I hate to have to be the one to tell you this, but summer vacation is almost over. Those long, lazy days of sipping lemonade in the backyard while writing to friends are almost at an end. Postcards mailed from exotic locales have reached their final destinations; the recorded vacation is quickly becoming a fuzzy memory in the face of shopping for back-to-school supplies (of course I still haunt the school supply aisle of my local Target/Office Max/indie stationery store, even though I have no need whatsoever to shop for even more office supplies…)
The last few months have gone by in a flash, something I’ve mentioned before (see: most recent post). What’s been keeping me busy? Well, I’ve been doing a lot of talking about that (see: most recent post), however, there is one thing I haven’t had a chance to mention: the Correspondence Co-op project.
“What’s that?!” you may wonder – and I am here to tell you! The Correspondence Co-op is a monthly meeting of like-minded mail art folks and letter writers, who get together in various locations around SF to socialize and make mail art happen. But mainly, we do A LOT of socializing.
Letter writing socials are pretty “hot” right now, (Letter Writers Alliance has a monthly “Imbibe and Scribe” event at Greer (Chicago); the PAL-SAC (Post a Letter Social Club) in Toronto was recently featured in Uppercase magazine) but oddly enough such a thing did not exist in San Francisco. In May of this year, Red Letter Day established the Correspondence Co-op, and our first meeting was held.
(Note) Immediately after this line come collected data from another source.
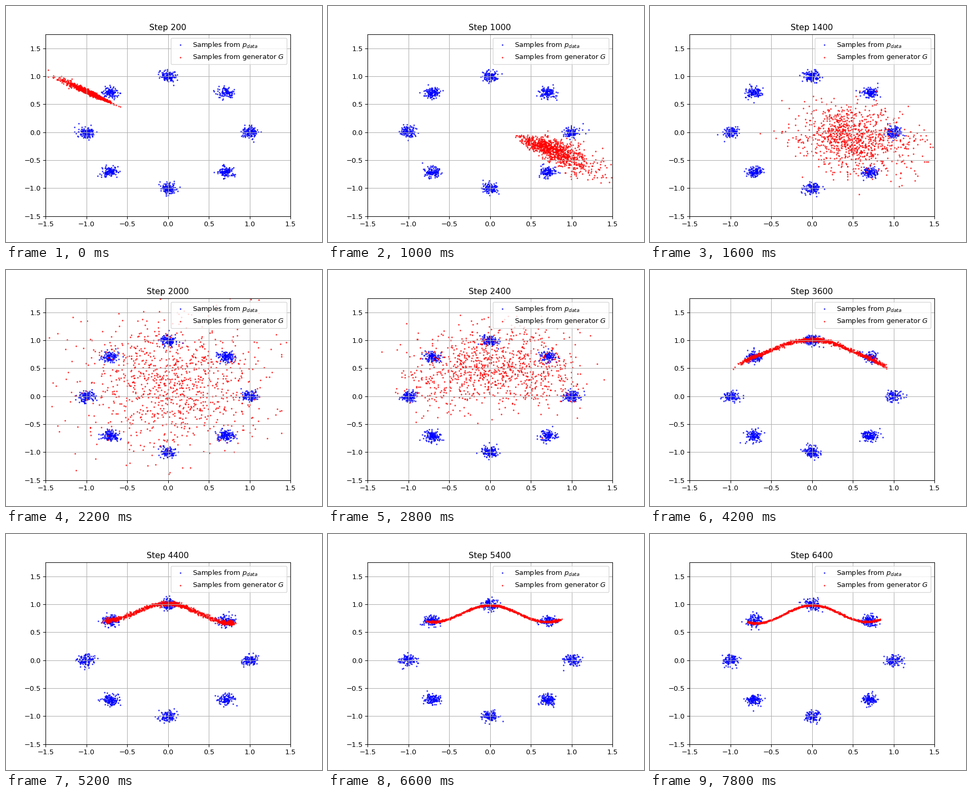
These frames come from a looping animation (600x450 px, 8000 ms). A matplotlib script:

```python
import numpy as np
import matplotlib.pyplot as plt
from matplotlib.animation import FuncAnimation

COUNT = 1000
SLOT_MS = 200
SLOTS = 40
STEP = 200


# Each shape maps a pair of normal variables (u, v) to points (x, y).
def streak(center, length, bend, slope, width, flare):
    def place(u, v):
        dx = length * u + bend * (u**2 - 1)
        return center[0] + dx, center[1] + slope * dx + (width + flare * u) * v

    return place


def cloud(u, v):
    return 0.05 + 0.55 * u, 0.2 + 0.57 * v


def arc(top, amp, half, tilt, shift, pull, tail, width):
    """Cosine hump whose samples gather around x = -0.7, 0 and 0.7."""
    def place(u, v):
        x = 0.35 * (np.tanh(pull * (u + 0.6)) + np.tanh(pull * (u - 0.6)))
        x = x + shift + tail * u
        y = top - amp * (1 - np.cos(np.pi * x / half)) + tilt * x
        return x, y + width * v

    return place


# shapes and the training step at which the generator reaches them
KEYS = [
    (200, streak((-0.97, 0.712), 0.14, -0.01, -0.67, 0.02, -0.005)),
    (1000, streak((0.8, -0.34), 0.225, 0.02, -0.55, 0.1, 0.025)),
    (2000, cloud),
    (3000, arc(1.01, 0.85, 2.5, -0.02, 0.01, 1.4, 0.095, 0.017)),
    (4400, arc(1.015, 0.165, 0.78, -0.03, 0.015, 2.0, 0.035, 0.019)),
    (5400, arc(0.985, 0.15, 0.7, 0.0, 0.05, 2.1, 0.04, 0.008)),
    (6400, arc(0.985, 0.155, 0.68, 0.02, 0.02, 2.1, 0.04, 0.007)),
]


def step_at(slot):
    # every fourth picture after the first stays for two slots
    return STEP * (slot - (slot + 3) // 5 + 1)


def data_samples(rng):
    angle = rng.integers(0, 8, COUNT) * np.pi / 4
    centers = np.column_stack([np.cos(angle), np.sin(angle)])
    return centers + rng.normal(0, 0.05, (COUNT, 2))


def generator_samples(step, rng):
    u, v = rng.normal(size=(2, COUNT))
    for (s0, start), (s1, end) in zip(KEYS, KEYS[1:]):
        if step <= s1:
            break
    mix = (step - s0) / (s1 - s0)
    a = np.column_stack(start(u, v))
    b = np.column_stack(end(u, v))
    return a + (b - a) * mix


# 600 x 450 pixels
fig, ax = plt.subplots(figsize=(6.4, 4.8), dpi=93.75)
style = dict(s=2, alpha=0.6)
real = ax.scatter([], [], color="blue", label=r"Samples from $p_{data}$", **style)
fake = ax.scatter([], [], color="red", label=r"Samples from generator $G$", **style)
ax.set_xlim(-1.5, 1.5)
ax.set_ylim(-1.5, 1.75)
ax.grid(True)
ax.legend(loc="upper right")
title = ax.set_title("")


def draw(slot):
    step = step_at(slot)
    rng = np.random.default_rng(step)
    real.set_offsets(data_samples(rng))
    fake.set_offsets(generator_samples(step, rng))
    title.set_text(f"Step {step}")
    return real, fake, title


anim = FuncAnimation(fig, draw, frames=SLOTS, interval=SLOT_MS,
                     repeat=True, repeat_delay=0)
plt.show()
```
What makes the Co-op so special? Well, the folks, for starters. Many Co-op cohorts knew each other through the mailbox; upon meeting in person, they realized their connections were even closer to home, so to speak. Whether it was riding the same bus on one’s daily commute, or walking pets in the same neighborhood dog park, attendees at our first meeting realized there was more than just a mutual love of mail art/letters – there was an immediate sense of community.
Every club needs goodies, and the Co-op is no different. Attendees at the inaugural meeting received an official Correspondence Co-op Passport; at each monthly meeting, Red Letter Day issues a new artistamp, which members can then put into their passports. And of course, members are encouraged to create and swap their own artistamps!
A question I’m asked fairly often is how one can meet other mail artists, find people to send mail to. In this digital age, it seems like it would be easy, right? But in a way, it’s almost too easy to find people to write to – social networks such as the IUOMA and Facebook are filled with mail art groups and letter writers. How do you choose who to correspond with, especially if your time is limited? It’s an important thing to consider, in this age of easy access info.
Correspondence Co-op takes mail art out of the mailbox (or post office, so to speak) and sets it squarely in front of you, face-to-face. Attendees get to meet folks with shared interests (beyond postage stamps and airmail envelopes, of course!) and find common ground.
What does the future of the Co-op look like? The things I can tell you about include guest speakers, mail art demos, and a holiday party (look out Santa!); I’ve got few things on the horizon that will be a surprise! Members are encouraged to skill share and show-n-tell. And guess what? We’re even planning a field trip to the Kurt Schwitters show over at the Berkeley Art Museum!
A single mail artist working alone often feels as if they’re creating in a vacuum, that they are the only person doing this “weird” thing called “mail art”. The goal of the Co-op (or any sort of letter writing social, really) is to introduce people to each other, learn from one another, and foster a sense of kinship – one of the fundamental ideas behind mail art Networking.
I leave you with our Co-op motto: “Hand in Hand, Letter by Letter”. Creating community is as easy as picking up a pen, or licking a postage stamp.
PS: our next Correspondence Co-op meeting will take place on August 24th in San Francisco; if you are interested in more information, please send an email to: email@example.com